BRISTOL—”It swooped at my grandmother, ducked down under the bridge and landed in the mucky water,” said Sarah Coutu, 9, of Pawtucket, who was standing on board walk behind the Audubon Society in Bristol during a “Choose your own adventure” walk on Wednesday morning. Audubon instructor Chloe Fandel and her adventurers, consisting of children, parents and grandparents went on a nature walk to inspect bugs, smell the flowers, and search for snakes. The group had found five garter snakes near a small swamp along the bike path and were thoroughly enjoying the day.
“Wow, there’s another one,” said Colin Weldon, 10, of Warren “this is cool.”
That’s when Sarah Coutu and her family came strolling up the board walk on a hike of their own. “We come here often to look at birds. Sarah wants to be an Ornithologist, a bird scientist,” said Sarah’s mom.
Just as they reached the bike path a bat came diving down upon them. Screams were heard. The bat swerved to miss them spun into the railing and dropped into the water.
“A bat,” Sarah screamed out, “It flew into the water.”
Immediately all eyes from the adventurers went from the snakes to the water. The bat, once in the water, fluttered desperately trying to stay a float, as it attempted to make its way towards the shore. But the green colored muck became too much and for it and it started to struggle.
That’s when the adventurers sprung into action.
“I’m going to have to go in and get it,” said Ms. Fandel, as she began to take off some items to nice for the swamp she was about to enter. “Can I have a volunteer to go up the board walk and get a net?”
“I can,” volunteered the boys in the group.
Once the net was brought to her, Ms. Fandel waded into the green slime and reached out for the drowning bat. She scooped it up and brought it to shore. The adventurers got out there cameras and phones to take pictures of the tired mammal. After a brief viewing session the group, getting more than they bargained for, brought the bat to the Audubon center to see if they could save it.
“We can’t really treat a possibly rabid animal, all we can really do is dry it off, monitor it and see how it develops,” said Audubon director Anne DiMonti.
As for Ms. Fandel, “She was really brave.
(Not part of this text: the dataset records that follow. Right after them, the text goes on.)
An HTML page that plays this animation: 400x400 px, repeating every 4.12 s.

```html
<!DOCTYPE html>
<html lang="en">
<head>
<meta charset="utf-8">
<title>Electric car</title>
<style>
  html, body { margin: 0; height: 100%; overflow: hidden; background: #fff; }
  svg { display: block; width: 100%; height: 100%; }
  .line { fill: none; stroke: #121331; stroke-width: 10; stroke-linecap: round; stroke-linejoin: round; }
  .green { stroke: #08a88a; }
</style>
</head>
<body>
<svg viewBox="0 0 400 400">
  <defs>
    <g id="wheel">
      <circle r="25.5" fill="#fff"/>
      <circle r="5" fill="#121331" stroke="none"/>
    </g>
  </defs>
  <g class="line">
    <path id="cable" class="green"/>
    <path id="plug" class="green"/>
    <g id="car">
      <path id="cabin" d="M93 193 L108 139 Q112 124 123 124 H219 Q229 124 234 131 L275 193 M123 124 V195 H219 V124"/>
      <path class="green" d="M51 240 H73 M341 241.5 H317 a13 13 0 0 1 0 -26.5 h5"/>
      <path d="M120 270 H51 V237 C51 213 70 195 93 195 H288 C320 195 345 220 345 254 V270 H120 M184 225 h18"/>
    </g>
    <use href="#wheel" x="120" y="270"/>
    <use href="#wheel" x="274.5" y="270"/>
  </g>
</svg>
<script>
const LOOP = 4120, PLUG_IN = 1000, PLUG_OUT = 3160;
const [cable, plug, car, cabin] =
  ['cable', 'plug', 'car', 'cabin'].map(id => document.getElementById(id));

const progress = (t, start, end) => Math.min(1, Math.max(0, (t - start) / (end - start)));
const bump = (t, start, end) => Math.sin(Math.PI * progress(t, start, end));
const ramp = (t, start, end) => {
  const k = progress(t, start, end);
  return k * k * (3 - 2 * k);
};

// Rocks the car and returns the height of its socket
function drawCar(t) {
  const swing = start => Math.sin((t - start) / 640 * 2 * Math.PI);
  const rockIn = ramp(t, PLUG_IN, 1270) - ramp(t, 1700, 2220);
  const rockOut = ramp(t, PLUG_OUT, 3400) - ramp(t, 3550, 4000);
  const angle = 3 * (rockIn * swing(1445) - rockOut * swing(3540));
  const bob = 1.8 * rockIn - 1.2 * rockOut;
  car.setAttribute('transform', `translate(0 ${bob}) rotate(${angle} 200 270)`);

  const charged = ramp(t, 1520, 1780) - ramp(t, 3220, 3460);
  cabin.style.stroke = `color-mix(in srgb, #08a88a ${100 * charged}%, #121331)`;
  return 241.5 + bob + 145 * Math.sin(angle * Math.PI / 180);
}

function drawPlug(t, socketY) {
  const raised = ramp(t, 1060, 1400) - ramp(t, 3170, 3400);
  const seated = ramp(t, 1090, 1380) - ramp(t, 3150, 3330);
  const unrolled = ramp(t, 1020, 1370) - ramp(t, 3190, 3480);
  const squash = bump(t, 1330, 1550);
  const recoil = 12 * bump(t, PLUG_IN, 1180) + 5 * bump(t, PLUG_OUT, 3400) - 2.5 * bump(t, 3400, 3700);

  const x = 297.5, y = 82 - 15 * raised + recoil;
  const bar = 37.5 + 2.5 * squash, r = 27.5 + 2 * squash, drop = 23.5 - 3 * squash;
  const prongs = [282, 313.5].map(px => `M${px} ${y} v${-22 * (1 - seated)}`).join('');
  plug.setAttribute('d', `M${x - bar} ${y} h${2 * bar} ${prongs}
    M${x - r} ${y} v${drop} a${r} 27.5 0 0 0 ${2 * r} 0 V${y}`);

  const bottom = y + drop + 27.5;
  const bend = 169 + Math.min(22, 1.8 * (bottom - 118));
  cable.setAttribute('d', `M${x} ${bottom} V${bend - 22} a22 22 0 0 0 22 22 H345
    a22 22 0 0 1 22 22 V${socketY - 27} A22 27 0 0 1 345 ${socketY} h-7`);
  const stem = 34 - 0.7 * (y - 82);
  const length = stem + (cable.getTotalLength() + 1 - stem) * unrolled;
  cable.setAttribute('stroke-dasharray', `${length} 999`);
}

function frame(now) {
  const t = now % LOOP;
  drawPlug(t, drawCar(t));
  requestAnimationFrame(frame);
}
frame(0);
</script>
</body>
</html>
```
The water smelled really bad,” said Sarah, stating, “We were lucky that she was there at just the right time.”
Later that day the Audubon Society released the bat back into it’s habitat.
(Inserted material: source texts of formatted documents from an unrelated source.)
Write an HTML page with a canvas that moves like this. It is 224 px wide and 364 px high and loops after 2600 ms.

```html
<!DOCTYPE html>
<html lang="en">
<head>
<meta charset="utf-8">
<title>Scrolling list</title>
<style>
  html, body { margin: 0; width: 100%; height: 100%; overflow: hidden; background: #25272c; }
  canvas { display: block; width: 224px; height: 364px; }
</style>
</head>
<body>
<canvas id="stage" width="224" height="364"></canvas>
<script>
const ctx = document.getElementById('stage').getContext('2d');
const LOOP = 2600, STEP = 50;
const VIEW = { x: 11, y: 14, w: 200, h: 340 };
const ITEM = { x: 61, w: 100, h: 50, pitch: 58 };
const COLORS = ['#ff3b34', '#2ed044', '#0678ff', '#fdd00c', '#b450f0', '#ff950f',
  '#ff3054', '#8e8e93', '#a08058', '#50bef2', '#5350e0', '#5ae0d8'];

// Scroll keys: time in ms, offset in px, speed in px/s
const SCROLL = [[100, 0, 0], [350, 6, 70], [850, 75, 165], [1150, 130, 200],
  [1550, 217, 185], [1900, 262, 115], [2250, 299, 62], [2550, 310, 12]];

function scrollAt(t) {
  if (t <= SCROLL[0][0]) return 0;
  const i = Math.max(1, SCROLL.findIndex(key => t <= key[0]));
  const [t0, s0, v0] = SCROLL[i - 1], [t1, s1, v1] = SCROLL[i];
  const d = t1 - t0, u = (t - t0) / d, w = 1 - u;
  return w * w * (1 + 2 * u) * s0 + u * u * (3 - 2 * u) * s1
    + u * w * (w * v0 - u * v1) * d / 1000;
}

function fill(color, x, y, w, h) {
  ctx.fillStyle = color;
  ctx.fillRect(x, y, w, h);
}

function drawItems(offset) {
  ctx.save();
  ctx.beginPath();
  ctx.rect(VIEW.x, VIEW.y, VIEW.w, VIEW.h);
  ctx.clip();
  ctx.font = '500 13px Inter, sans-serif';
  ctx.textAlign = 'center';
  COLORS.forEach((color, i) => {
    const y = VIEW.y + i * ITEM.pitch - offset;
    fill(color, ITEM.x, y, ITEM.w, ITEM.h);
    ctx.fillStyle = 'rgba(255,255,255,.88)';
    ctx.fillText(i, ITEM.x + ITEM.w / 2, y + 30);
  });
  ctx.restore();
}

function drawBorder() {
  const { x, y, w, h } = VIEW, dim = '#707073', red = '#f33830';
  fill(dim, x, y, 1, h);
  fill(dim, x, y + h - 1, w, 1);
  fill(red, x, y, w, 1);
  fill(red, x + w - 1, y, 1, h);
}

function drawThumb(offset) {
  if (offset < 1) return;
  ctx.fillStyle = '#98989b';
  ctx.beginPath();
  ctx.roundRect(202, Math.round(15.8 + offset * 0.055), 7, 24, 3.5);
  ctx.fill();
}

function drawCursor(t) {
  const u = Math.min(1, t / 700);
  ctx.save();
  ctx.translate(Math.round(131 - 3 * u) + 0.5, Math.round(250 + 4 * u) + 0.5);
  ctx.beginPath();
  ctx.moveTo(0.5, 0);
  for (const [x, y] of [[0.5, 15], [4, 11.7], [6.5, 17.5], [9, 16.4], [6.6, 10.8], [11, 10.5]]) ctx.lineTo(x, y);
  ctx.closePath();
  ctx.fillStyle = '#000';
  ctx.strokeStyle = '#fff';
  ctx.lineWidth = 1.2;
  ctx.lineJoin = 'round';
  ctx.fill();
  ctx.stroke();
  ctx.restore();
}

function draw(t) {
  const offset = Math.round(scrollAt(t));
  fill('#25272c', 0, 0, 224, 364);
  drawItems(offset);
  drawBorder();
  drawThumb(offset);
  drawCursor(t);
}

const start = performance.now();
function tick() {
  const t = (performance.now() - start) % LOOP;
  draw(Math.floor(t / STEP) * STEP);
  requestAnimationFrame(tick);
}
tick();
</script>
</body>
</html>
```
“We gave him time to rest and dry out in an animal carrier,” said Ms. Dimonti. “As he dried out he spruced up then we sent him on his merry way,” she said.